2017-10-12

1A - American Light Lager: Crud Light

Style: 1A - American Light Lager

And away we go! First brew of the BJCP Project is Crud Light. Sounds tasty, right?

Literally the day after I brewed this (10/19) I ran across an article on Brulosophy about a "short and shoddy" American Light Lager, which is 95% my process (except for my screw up on the rice purchase). I do tend to go a bit longer on the mash and add a sparge step to squeeze out a few extra efficiency points.

Recipe is posted on Brewer's Friend, but here's the TL;DR:
  • Brewed: 2017-10-18
  • 21L Batch, 30 minute boil
  • 2600g 2-row (80%)
  • 600g flaked crushed (oops) rice (20%)
  • 250g sugar (crushed rice doesn't do much if you don't cook it first)
  • 5g Magnum hops, 30 min FWH
  • 10g Saaz @ 5m (I couldn't resist)
  • Saflager W34/70 yeast (house lager yeast)
Final
  • OG 1.037, FG 1.006, ABV 4%
  • Kegged: 2017-10-24, 24hrs @ 42psi, fully carbonated on 10-25
  • Clarity: ~98%

2017-11-7 update!
I seem to have rushed this a bit too much as it is showing signs of diacetyl, or something is causing a buttery off flavor reminiscent of a sweet Chardonnay. I'm about 90% sure this will fade over time. As with a lot of brews: if you don't like it, wait 2 weeks. I won't have any problem staying out of the Crud Light...

Here are the ranges in BeerSmith:

I'm pushing the ranges as I don't want it to be any more watery and boring than it has to, but with this style that is somewhat unavoidable.

2017-10-18:
Brewday... or night as I'm doing this on a Wednesday after work!

And we have a problem. I picked up the only rice product I saw at the local homebrew shop and it doesn't look like flakes. Oh well, I'll throw it in and see what we get.

** As I found out later, this is the crushed rice byproduct used by the big guys like Coors. It needs to be boiled first, like regular rice, then mashed to extract the sugars. I would have pressure-cooked it a bit having known that, but to make everything easier for next time I'll just get some actual flaked rice.

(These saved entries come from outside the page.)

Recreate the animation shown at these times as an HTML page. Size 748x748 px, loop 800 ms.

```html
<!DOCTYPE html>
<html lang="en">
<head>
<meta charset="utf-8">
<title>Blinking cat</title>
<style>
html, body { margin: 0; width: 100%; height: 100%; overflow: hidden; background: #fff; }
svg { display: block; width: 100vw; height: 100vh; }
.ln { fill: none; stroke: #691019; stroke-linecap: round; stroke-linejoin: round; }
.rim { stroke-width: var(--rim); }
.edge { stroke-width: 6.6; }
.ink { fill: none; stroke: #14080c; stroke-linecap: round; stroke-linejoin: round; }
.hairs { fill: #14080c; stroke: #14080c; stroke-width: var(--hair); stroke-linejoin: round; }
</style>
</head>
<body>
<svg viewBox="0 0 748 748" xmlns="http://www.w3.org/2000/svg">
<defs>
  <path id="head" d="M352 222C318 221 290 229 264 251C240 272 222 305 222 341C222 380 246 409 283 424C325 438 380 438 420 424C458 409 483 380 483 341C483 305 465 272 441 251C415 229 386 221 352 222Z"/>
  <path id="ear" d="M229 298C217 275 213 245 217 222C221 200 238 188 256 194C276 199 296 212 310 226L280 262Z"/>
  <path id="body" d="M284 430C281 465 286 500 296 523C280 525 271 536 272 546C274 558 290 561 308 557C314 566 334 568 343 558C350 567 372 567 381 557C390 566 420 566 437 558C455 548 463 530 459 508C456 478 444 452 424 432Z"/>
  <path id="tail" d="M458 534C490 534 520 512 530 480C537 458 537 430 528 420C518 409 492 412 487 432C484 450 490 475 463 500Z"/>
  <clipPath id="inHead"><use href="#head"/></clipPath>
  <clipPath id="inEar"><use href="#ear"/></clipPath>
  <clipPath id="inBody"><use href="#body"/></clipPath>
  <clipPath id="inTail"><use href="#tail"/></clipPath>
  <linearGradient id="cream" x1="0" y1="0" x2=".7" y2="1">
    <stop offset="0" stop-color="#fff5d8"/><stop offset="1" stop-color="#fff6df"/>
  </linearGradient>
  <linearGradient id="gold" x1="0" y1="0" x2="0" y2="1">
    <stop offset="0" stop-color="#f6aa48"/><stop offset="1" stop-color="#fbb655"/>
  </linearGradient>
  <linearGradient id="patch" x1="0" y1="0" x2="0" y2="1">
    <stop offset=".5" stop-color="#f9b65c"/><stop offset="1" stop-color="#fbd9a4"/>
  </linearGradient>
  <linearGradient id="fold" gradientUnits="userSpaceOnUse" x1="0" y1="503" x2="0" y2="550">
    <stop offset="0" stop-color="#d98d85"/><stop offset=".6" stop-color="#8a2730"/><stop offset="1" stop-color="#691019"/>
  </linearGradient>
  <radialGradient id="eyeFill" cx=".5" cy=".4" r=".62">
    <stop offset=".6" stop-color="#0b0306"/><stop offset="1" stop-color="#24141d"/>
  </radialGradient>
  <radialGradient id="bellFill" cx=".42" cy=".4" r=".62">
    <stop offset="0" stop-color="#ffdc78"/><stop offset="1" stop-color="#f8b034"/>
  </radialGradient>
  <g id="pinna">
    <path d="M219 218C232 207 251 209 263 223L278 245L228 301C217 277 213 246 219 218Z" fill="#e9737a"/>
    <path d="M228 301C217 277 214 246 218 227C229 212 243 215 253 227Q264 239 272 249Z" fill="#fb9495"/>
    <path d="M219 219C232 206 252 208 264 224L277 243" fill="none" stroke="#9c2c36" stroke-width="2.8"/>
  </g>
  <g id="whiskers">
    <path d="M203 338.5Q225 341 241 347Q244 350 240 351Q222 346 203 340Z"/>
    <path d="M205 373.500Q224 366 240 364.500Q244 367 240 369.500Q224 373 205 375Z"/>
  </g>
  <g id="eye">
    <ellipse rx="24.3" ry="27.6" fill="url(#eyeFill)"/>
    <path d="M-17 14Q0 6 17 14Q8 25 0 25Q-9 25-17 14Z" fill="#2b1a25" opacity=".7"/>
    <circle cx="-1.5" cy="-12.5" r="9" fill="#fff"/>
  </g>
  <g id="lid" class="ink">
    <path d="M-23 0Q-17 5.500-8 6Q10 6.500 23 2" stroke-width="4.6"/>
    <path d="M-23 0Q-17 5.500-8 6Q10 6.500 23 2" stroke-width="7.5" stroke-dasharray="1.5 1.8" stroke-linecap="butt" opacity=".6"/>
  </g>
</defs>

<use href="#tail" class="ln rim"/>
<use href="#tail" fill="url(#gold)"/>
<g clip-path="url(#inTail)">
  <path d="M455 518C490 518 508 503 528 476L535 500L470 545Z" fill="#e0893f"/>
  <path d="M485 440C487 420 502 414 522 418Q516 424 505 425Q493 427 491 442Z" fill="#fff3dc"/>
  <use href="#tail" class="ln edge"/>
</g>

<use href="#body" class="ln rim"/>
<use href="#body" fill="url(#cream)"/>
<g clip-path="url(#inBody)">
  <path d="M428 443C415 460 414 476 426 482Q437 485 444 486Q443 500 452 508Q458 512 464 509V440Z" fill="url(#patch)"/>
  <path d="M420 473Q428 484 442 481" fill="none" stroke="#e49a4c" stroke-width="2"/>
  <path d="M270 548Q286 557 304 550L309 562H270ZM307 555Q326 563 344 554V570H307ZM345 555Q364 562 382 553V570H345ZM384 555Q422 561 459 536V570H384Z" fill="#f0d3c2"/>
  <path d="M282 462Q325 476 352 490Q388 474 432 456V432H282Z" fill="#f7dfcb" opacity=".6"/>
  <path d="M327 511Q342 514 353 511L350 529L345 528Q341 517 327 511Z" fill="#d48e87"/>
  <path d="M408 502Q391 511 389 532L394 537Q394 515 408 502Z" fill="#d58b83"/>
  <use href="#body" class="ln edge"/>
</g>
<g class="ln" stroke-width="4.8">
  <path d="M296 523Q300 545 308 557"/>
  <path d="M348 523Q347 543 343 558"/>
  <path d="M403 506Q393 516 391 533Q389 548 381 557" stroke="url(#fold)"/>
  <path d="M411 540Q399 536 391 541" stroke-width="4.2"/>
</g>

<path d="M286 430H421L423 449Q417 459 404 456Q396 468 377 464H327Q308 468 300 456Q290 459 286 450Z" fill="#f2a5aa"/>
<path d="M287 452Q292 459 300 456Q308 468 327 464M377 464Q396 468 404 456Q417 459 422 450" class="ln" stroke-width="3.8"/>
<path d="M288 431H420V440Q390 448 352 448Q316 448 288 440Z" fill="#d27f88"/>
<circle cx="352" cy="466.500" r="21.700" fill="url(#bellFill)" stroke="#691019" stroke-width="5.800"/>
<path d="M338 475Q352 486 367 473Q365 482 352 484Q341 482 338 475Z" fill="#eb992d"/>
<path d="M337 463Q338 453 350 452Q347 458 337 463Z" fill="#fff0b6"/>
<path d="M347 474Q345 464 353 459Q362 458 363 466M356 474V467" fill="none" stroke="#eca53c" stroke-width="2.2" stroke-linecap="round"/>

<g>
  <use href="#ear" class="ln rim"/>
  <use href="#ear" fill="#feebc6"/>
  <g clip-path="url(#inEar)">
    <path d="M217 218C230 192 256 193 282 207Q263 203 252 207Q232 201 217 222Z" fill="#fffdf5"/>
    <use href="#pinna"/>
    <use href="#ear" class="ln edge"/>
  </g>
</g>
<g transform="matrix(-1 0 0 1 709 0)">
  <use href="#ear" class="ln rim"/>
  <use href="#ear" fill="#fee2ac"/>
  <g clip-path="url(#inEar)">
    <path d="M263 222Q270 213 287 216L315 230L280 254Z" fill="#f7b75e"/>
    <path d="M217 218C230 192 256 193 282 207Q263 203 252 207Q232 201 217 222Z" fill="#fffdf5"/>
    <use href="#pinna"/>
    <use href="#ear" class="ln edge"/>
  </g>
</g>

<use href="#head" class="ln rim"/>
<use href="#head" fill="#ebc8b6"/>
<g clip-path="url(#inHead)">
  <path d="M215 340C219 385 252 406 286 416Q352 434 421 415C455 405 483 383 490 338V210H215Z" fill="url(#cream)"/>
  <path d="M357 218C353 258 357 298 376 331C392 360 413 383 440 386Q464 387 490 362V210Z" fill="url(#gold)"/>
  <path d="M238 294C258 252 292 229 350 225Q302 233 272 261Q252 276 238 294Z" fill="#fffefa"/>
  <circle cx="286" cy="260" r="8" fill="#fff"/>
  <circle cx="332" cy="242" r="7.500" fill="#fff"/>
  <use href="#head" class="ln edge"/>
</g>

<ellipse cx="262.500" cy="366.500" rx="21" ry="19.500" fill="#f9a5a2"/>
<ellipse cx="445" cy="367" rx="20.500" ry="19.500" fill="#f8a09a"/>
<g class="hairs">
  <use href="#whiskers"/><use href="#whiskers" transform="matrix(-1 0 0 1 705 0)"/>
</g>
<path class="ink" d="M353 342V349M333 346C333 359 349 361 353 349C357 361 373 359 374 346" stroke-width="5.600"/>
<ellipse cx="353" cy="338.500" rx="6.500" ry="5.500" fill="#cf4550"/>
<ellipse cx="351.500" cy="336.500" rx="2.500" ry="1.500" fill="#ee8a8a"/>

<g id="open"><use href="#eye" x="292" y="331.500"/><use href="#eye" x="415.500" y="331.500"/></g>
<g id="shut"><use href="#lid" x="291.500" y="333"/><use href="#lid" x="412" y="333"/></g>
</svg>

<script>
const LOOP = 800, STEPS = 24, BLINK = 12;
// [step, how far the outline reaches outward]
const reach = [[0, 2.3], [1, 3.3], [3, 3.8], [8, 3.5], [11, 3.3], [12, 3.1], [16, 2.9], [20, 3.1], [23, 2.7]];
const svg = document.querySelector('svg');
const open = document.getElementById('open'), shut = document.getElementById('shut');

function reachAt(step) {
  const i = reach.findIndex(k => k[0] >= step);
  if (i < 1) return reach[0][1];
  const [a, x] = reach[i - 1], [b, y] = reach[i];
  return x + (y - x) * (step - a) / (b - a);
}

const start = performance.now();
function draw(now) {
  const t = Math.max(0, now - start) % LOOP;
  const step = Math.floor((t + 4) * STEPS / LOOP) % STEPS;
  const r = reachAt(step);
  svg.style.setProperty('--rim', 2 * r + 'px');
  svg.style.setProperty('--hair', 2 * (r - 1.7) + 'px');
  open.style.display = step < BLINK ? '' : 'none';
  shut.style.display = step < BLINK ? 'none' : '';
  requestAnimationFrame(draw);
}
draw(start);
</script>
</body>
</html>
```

Can't think of the last time I used so few hops. If ever...

Filling the kettle to 23L (it's a 60L so there's a bit of head space). Also this is the new hood. I was worried about hauling bags of wet heavy grains out of the kettle and into the sparge bucket, but there seems to be enough room.

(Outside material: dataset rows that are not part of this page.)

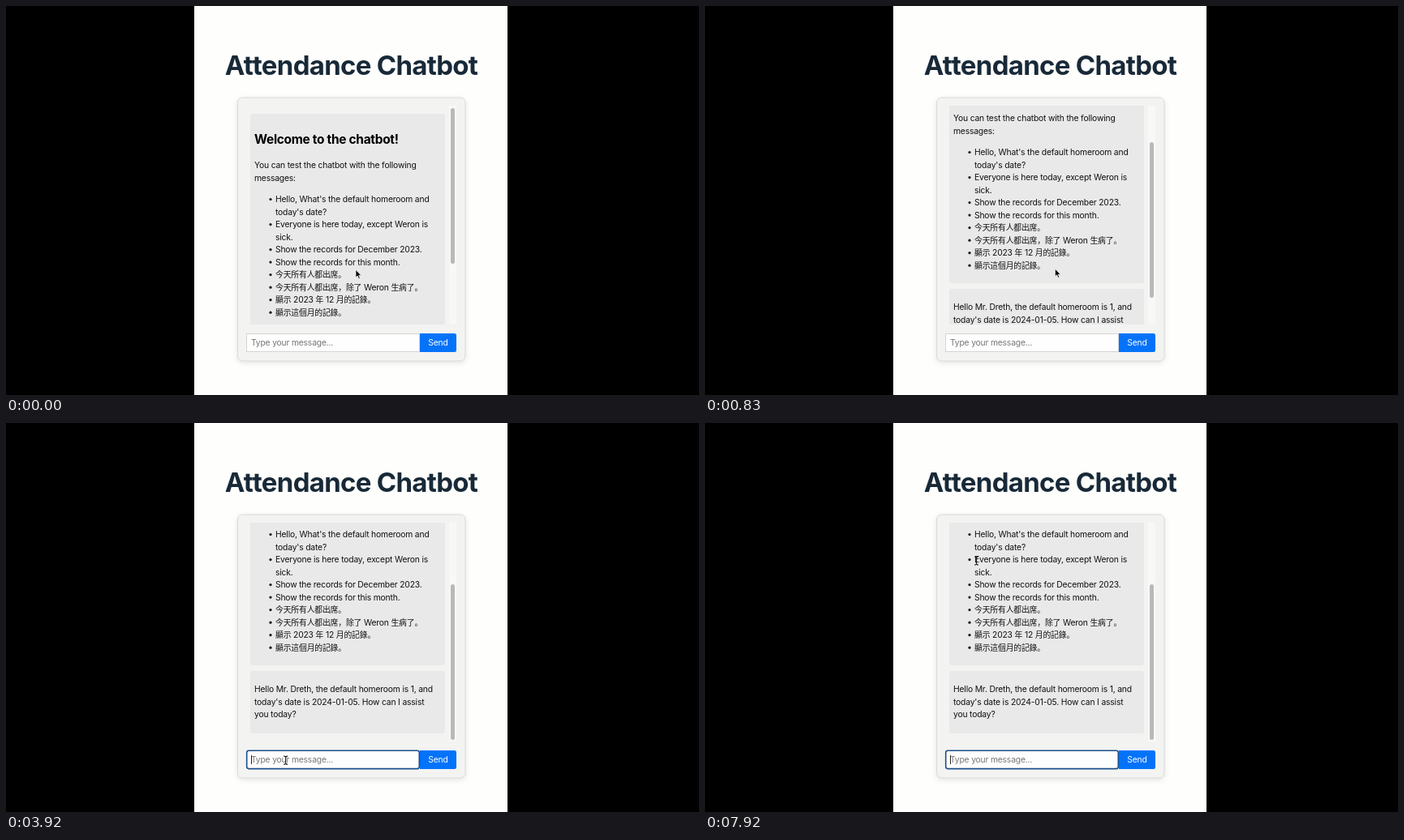
An HTML page for the animation above (8000 ms loop, 854x480 px).

```html
<!DOCTYPE html>
<html lang="en">
<head>
<meta charset="utf-8">
<title>Attendance Chatbot</title>
<style>
  html, body { margin: 0; width: 100%; height: 100%; overflow: hidden; background: #000; }
  svg { display: block; width: 100vw; height: 100vh; }
  text { font: 10.34px Inter, "Noto Sans CJK SC", "Noto Sans CJK", sans-serif; letter-spacing: -.018em; fill: #111; }
  .title { font-size: 33px; font-weight: 700; letter-spacing: -.0215em; fill: #182938; }
  .heading { font-size: 15.5px; font-weight: 700; letter-spacing: -.021em; fill: #000; }
  .han { font-size: 9.85px; }
  .box { fill: #f3f3f2; stroke: #dadad8; filter: drop-shadow(0 2px 3px rgba(0, 0, 0, .1)); }
  .message { fill: #e9e9e9; }
</style>
</head>
<body>
<svg viewBox="0 0 854 480">
  <clipPath id="viewport"><rect x="295" y="123" width="260" height="270"/></clipPath>
  <rect x="232" width="386" height="480" fill="#fefefc"/>
  <text class="title" x="425.5" y="85" text-anchor="middle">Attendance Chatbot</text>
  <rect class="box" x="285.5" y="113" width="280.5" height="325" rx="6"/>

  <g clip-path="url(#viewport)">
    <g id="content">
      <rect class="message" x="301" y="133" width="240" height="267" rx="3"/>
      <rect class="message" x="301" y="407" width="240" height="77" rx="3"/>
      <text class="heading" x="306" y="169.7">Welcome to the chatbot!</text>
    </g>
    <rect x="546" y="123" width="9" height="270" fill="#f8f8f7"/>
    <rect id="thumb" x="548" y="126" width="5" height="192" rx="2.5" fill="#b9b9b9"/>
  </g>

  <path d="M510 404h42.500a2.500 2.500 0 0 1 2.500 2.500v18a2.500 2.500 0 0 1-2.500 2.500H510z" fill="#0473fa"/>
  <rect id="field" fill="#fefefe"/>
  <text x="302" y="419" style="fill:#767676">Type your message...</text>
  <text x="532.5" y="419.300" text-anchor="middle" style="fill:#fff">Send</text>
  <path id="caret" d="M302.500 410v11" stroke="#222"/>

  <path id="arrow" d="M0 0V9.500L2.200 7.500 3.700 11 5.300 10.300 3.800 6.900H6.800Z" fill="#000" stroke="#fff" stroke-width=".7"/>
  <path id="beam" d="M-2.500-5Q0-5 0-3.500Q0-5 2.500-5M0-4V4M-2.500 5Q0 5 0 3.500Q0 5 2.500 5" fill="none" stroke="#1c1c1c" stroke-width="1.100"/>
</svg>
<script>
const LOOP = 8000, LINE = 15.52, MAX_SCROLL = 101, FOCUS_AT = 2575, BEAM_AT = 2130;
const byId = id => document.getElementById(id);
const content = byId('content');

function add(tag, attrs, markup = '') {
  const node = document.createElementNS(content.namespaceURI, tag);
  for (const key in attrs) node.setAttribute(key, attrs[key]);
  node.innerHTML = markup;
  content.append(node);
}

function addLines(x, baseline, lines) {
  lines.forEach((line, i) => {
    const y = baseline + i * LINE;
    if (line.startsWith('*')) add('circle', { cx: 326, cy: y - 3.5, r: 1.6, fill: '#111' });
    const markup = line.replace('*', '').replace(/[\u3000-\uffff]+/g, '<tspan class="han">$&</tspan>');
    add('text', { x, y }, markup);
  });
}

addLines(306, 200.2, ['You can test the chatbot with the following', 'messages:']);
addLines(332, 242, [
  "*Hello, What's the default homeroom and",
  "today's date?",
  '*Everyone is here today, except Weron is',
  'sick.',
  '*Show the records for December 2023.',
  '*Show the records for this month.',
  '*今天所有人都出席。',
  '*今天所有人都出席，除了 Weron 生病了。',
  '*顯示 2023 年 12 月的記錄。',
  '*顯示這個月的記錄。'
]);
addLines(306, 433.3, [
  'Hello Mr. Dreth, the default homeroom is 1, and',
  "today's date is 2024-01-05. How can I assist",
  'you today?'
]);

const smooth = p => p * p * (3 - 2 * p);

// Keys are [time, ...values], eased between neighbours.
function sample(keys, t) {
  const next = keys.findIndex(key => key[0] > t);
  if (next < 0) return keys.at(-1).slice(1);
  const [from, to] = [keys[next - 1], keys[next]];
  const ease = smooth((t - from[0]) / (to[0] - from[0]));
  return from.slice(1).map((v, i) => v + (to[i + 1] - v) * ease);
}

const scrollKeys = [[0, 0], [440, 0], [1150, MAX_SCROLL]];
const pointerKeys = [
  [0, 431, 325.5], [1150, 431.5, 324], [1670, 401.5, 382.5],
  [2300, 346, 417], [3000, 346, 417], [4200, 344.5, 416], [5450, 344.5, 416],
  [6300, 355.5, 157], [6800, 355.5, 157], [7550, 334.5, 170]
];

function setAttrs(id, attrs) {
  for (const key in attrs) byId(id).setAttribute(key, attrs[key]);
}

function draw(now) {
  const t = now % LOOP;
  const scroll = Math.round(sample(scrollKeys, t)[0]);
  const focused = t >= FOCUS_AT;
  const beam = t >= BEAM_AT;
  const transform = `translate(${sample(pointerKeys, t)})`;

  setAttrs('content', { transform: `translate(0 ${-scroll})` });
  setAttrs('thumb', { y: 126 + scroll * 73 / MAX_SCROLL });
  setAttrs('field', focused
    ? { x: 296.7, y: 404.2, width: 212.6, height: 22.4, rx: 2.5, stroke: '#1b4f8a', 'stroke-width': 1.6 }
    : { x: 296.5, y: 404.5, width: 213, height: 22, rx: 0, stroke: '#d4d4d4', 'stroke-width': 1 });
  setAttrs('caret', { opacity: +(focused && (t - 2490) % 1000 < 500) });
  setAttrs('arrow', { transform, opacity: +!beam });
  setAttrs('beam', { transform, opacity: +beam });
  requestAnimationFrame(() => draw(performance.now() - start));
}

const start = performance.now();
draw(0);
</script>
</body>
</html>
```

I usually don't do a gravity check pre-boil, and just power through, but the weird rice product made me nervous. Which was well-founded: gravity was quite low at 1.030/brix 7, and my target was 1.035/8. Having just made a Belgian Strong with 20% (!) table sugar that came out pretty tasty (still needs to age/clear a bit but that's another story) I knew I could cheat and bump up the numbers a bit. 100g brought it to brix 8 or 1.034 which was close enough. We're going for a post boil gravity of 1.038/brix 9, and hoping to end up around 4% ABV.

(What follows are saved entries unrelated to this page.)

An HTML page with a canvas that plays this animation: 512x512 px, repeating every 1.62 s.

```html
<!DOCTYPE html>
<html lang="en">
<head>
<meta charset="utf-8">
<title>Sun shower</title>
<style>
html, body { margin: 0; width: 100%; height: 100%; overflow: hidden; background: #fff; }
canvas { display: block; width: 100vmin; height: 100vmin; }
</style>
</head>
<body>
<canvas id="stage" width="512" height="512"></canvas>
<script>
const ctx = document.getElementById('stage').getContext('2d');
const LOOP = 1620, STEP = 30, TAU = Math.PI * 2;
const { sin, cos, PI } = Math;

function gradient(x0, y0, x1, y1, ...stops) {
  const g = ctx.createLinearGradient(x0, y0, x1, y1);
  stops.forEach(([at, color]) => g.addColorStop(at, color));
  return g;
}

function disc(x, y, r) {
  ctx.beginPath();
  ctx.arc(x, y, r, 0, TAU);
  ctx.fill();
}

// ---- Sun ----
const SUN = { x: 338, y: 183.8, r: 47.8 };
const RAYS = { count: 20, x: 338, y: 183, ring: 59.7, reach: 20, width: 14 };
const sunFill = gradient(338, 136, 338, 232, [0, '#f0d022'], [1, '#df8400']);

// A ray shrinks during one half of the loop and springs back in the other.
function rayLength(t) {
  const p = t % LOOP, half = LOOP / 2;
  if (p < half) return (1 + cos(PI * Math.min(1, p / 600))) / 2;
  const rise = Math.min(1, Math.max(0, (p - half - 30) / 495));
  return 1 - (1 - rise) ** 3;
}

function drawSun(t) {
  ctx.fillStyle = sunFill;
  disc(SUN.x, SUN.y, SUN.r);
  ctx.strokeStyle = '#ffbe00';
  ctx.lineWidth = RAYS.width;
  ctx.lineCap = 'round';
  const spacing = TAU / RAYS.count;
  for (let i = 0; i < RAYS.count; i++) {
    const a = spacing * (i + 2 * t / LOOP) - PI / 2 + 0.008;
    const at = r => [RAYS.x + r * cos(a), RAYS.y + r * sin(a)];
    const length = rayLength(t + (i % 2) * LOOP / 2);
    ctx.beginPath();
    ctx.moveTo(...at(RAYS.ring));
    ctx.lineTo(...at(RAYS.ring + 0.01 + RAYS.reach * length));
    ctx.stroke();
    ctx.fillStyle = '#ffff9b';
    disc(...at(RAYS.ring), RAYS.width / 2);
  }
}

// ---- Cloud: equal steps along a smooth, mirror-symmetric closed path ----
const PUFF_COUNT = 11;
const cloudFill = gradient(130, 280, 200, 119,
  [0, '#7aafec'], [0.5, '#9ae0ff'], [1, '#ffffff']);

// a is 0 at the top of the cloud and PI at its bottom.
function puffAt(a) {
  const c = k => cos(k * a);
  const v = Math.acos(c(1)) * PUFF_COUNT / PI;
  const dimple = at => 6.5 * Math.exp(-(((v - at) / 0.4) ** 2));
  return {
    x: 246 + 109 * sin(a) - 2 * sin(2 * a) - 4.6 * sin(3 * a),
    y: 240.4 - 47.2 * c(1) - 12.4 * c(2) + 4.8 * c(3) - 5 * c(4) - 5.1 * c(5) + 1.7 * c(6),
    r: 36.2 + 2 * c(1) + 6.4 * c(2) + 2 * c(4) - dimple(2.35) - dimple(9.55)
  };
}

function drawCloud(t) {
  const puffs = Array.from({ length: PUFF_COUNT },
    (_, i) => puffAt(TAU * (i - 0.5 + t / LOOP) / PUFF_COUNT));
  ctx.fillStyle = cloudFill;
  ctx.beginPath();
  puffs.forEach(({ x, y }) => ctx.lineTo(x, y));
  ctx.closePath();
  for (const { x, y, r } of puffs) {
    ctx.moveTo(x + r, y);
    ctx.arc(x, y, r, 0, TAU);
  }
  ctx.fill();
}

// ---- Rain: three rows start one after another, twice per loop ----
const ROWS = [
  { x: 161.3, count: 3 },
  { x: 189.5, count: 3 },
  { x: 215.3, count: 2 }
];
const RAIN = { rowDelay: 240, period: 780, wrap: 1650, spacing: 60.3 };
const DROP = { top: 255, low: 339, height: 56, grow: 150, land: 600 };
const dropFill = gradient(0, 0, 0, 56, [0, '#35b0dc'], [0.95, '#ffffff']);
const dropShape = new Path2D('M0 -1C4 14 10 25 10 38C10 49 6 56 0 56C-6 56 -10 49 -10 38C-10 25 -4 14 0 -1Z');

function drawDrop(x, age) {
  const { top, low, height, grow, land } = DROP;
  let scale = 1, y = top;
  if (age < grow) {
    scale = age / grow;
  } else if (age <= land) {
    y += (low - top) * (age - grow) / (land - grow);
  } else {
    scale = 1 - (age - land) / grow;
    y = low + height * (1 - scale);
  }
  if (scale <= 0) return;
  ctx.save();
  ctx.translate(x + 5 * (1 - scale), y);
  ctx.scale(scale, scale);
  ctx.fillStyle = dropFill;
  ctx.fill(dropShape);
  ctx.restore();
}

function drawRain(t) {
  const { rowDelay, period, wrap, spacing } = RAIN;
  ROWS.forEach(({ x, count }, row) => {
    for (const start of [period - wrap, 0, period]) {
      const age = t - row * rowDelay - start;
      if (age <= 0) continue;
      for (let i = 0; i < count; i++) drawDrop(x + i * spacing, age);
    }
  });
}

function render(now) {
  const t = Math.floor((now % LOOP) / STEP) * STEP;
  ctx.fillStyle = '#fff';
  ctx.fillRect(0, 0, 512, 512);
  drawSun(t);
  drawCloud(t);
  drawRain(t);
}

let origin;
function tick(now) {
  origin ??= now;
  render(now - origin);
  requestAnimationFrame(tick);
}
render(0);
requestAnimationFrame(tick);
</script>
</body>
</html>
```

After the boil, the gravity was still lower than I wanted at 1.035/8.4 (though it would have been fine and still to style to just go with it), so I added some more cheat powder to get 1.038/brix 9. That ended up being 150g, so 250g of sugar total or 7% of the bill.

I rehydrated one packet of W34/70, my house workhorse lager yeast and tossed that in after chilling. This will ferment at basement temp (usually about 17C) for a week then I'll check the gravity and see if it is ready for the chiller.

2017-10-19: Fermentation is going well and there's a healthy-looking layer of foam on top with lots of airlock activity.
Active Fermentation

Cold Crashing after only 4 days

Already clear after gelatin - going into the keg

1 week from brew date, carbonated and ready!

This was the fastest "grain to glass" beer I've ever made. Taste is boring but drinkable in spite of my crushed rice screw up. In the end, flaked rice adds fermentable sugars without body and the actual sugar had no adverse effect on the final product. Refreshing? Ok, but so is water. I'm not a fan of the style but my take on it came out fine and should hold its own against the Big Lights out there.

3 days after kegging

I know there are some homebrewers who will crank this out once in a while as a crowd pleaser and it is a crazy fast recipe to make (1 week!), but I can't see myself ever making it again. I'd rather brew up a 100% pils with some actual malt and hop flavors, or a bitter, or blond, or... or... 

2018-11-5 a bit more clarity